TO DO: Return every line from the one with "692 Q518 714" through the one with "633 C513 626", inclusive, exactly as it appears below.

RECORDS START

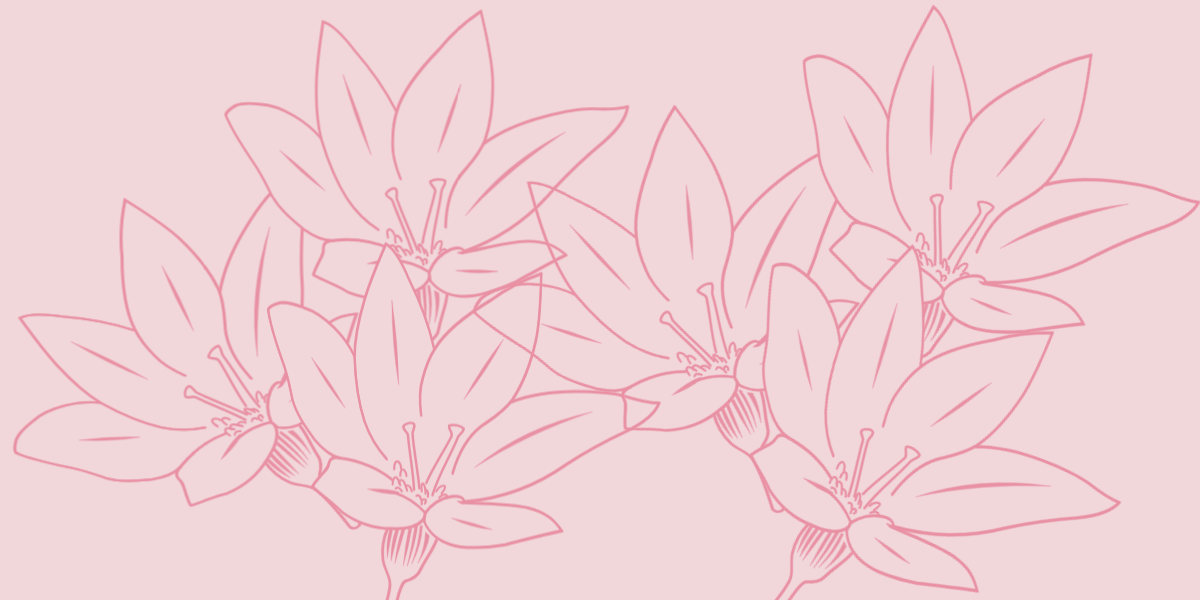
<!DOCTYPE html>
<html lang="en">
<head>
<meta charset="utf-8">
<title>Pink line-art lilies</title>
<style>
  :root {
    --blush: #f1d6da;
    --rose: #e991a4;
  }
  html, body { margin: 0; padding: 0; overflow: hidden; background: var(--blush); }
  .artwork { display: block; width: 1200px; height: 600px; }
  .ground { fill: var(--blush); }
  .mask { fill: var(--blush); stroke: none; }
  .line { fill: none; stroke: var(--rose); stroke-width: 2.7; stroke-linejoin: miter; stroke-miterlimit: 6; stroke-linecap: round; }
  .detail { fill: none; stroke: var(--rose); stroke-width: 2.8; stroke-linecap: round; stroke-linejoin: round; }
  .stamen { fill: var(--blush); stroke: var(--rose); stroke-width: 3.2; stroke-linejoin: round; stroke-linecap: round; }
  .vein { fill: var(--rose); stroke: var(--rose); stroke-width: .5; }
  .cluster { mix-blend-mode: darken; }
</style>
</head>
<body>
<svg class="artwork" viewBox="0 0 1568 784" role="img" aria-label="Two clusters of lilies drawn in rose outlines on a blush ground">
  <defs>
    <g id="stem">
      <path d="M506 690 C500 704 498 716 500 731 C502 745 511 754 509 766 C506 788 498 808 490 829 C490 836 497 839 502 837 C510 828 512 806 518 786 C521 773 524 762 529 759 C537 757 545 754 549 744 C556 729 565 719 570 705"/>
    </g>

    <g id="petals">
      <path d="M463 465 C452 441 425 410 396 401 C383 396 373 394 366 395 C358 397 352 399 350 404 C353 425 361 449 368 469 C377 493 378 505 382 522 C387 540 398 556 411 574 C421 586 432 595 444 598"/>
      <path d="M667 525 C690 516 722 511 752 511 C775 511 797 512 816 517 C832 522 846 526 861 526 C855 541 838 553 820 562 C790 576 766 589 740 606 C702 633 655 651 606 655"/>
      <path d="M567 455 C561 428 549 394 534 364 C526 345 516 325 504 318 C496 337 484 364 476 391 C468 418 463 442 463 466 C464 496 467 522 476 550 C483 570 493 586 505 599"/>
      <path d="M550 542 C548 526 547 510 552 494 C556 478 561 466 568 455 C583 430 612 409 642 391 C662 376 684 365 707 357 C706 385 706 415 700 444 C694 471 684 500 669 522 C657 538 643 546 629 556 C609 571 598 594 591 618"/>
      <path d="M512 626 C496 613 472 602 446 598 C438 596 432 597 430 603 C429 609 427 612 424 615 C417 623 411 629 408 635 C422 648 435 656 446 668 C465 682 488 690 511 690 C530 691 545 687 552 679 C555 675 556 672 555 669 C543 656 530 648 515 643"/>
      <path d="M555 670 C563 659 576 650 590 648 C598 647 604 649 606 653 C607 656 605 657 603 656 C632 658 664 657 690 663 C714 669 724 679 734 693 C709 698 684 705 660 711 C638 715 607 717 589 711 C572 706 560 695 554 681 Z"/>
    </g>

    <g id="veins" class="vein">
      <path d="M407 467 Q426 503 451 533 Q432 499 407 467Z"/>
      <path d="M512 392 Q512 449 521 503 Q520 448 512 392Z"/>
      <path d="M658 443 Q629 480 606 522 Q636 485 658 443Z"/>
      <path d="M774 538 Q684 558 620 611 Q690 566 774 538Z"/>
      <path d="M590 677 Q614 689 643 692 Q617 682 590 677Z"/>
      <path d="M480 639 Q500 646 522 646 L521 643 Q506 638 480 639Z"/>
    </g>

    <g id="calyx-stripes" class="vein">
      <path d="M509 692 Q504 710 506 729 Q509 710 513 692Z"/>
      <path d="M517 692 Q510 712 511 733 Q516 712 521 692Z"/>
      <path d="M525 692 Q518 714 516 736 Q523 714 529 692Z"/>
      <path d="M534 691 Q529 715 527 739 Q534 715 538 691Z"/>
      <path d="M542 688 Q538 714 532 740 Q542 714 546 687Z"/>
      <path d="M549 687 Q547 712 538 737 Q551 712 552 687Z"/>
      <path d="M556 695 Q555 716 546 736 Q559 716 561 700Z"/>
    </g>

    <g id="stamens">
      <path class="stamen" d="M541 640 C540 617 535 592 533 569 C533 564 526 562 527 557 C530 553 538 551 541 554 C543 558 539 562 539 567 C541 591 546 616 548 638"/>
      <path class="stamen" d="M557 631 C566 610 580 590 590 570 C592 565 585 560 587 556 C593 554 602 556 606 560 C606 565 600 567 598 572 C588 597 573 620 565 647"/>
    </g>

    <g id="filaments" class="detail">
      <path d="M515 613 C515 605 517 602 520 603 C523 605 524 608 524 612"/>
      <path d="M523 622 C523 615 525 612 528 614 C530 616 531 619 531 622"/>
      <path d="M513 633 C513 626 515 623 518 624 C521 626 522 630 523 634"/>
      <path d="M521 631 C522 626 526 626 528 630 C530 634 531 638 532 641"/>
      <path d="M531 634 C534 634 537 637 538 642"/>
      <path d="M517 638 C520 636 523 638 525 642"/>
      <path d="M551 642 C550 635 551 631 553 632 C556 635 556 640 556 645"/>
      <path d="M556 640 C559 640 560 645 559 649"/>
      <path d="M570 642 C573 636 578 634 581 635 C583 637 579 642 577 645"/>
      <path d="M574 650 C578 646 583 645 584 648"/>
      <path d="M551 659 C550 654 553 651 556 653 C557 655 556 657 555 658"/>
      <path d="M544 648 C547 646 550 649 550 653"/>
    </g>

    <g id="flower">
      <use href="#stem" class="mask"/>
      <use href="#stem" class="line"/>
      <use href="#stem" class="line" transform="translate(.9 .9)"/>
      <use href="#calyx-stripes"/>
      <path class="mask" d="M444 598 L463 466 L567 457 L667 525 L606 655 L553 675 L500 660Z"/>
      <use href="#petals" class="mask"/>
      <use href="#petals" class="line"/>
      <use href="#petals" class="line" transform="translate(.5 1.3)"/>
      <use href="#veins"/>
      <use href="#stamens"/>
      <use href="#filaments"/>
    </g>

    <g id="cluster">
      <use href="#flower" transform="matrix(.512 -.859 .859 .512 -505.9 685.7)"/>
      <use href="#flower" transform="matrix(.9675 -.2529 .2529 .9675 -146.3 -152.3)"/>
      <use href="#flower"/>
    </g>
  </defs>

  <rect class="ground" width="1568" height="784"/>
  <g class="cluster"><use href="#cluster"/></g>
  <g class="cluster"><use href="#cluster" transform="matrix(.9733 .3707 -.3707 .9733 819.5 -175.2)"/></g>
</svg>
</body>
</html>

RECORDS END

SOLUTION TO THIS EXERCISE:
      <path d="M525 692 Q518 714 516 736 Q523 714 529 692Z"/>
      <path d="M534 691 Q529 715 527 739 Q534 715 538 691Z"/>
      <path d="M542 688 Q538 714 532 740 Q542 714 546 687Z"/>
      <path d="M549 687 Q547 712 538 737 Q551 712 552 687Z"/>
      <path d="M556 695 Q555 716 546 736 Q559 716 561 700Z"/>
    </g>

    <g id="stamens">
      <path class="stamen" d="M541 640 C540 617 535 592 533 569 C533 564 526 562 527 557 C530 553 538 551 541 554 C543 558 539 562 539 567 C541 591 546 616 548 638"/>
      <path class="stamen" d="M557 631 C566 610 580 590 590 570 C592 565 585 560 587 556 C593 554 602 556 606 560 C606 565 600 567 598 572 C588 597 573 620 565 647"/>
    </g>

    <g id="filaments" class="detail">
      <path d="M515 613 C515 605 517 602 520 603 C523 605 524 608 524 612"/>
      <path d="M523 622 C523 615 525 612 528 614 C530 616 531 619 531 622"/>
      <path d="M513 633 C513 626 515 623 518 624 C521 626 522 630 523 634"/>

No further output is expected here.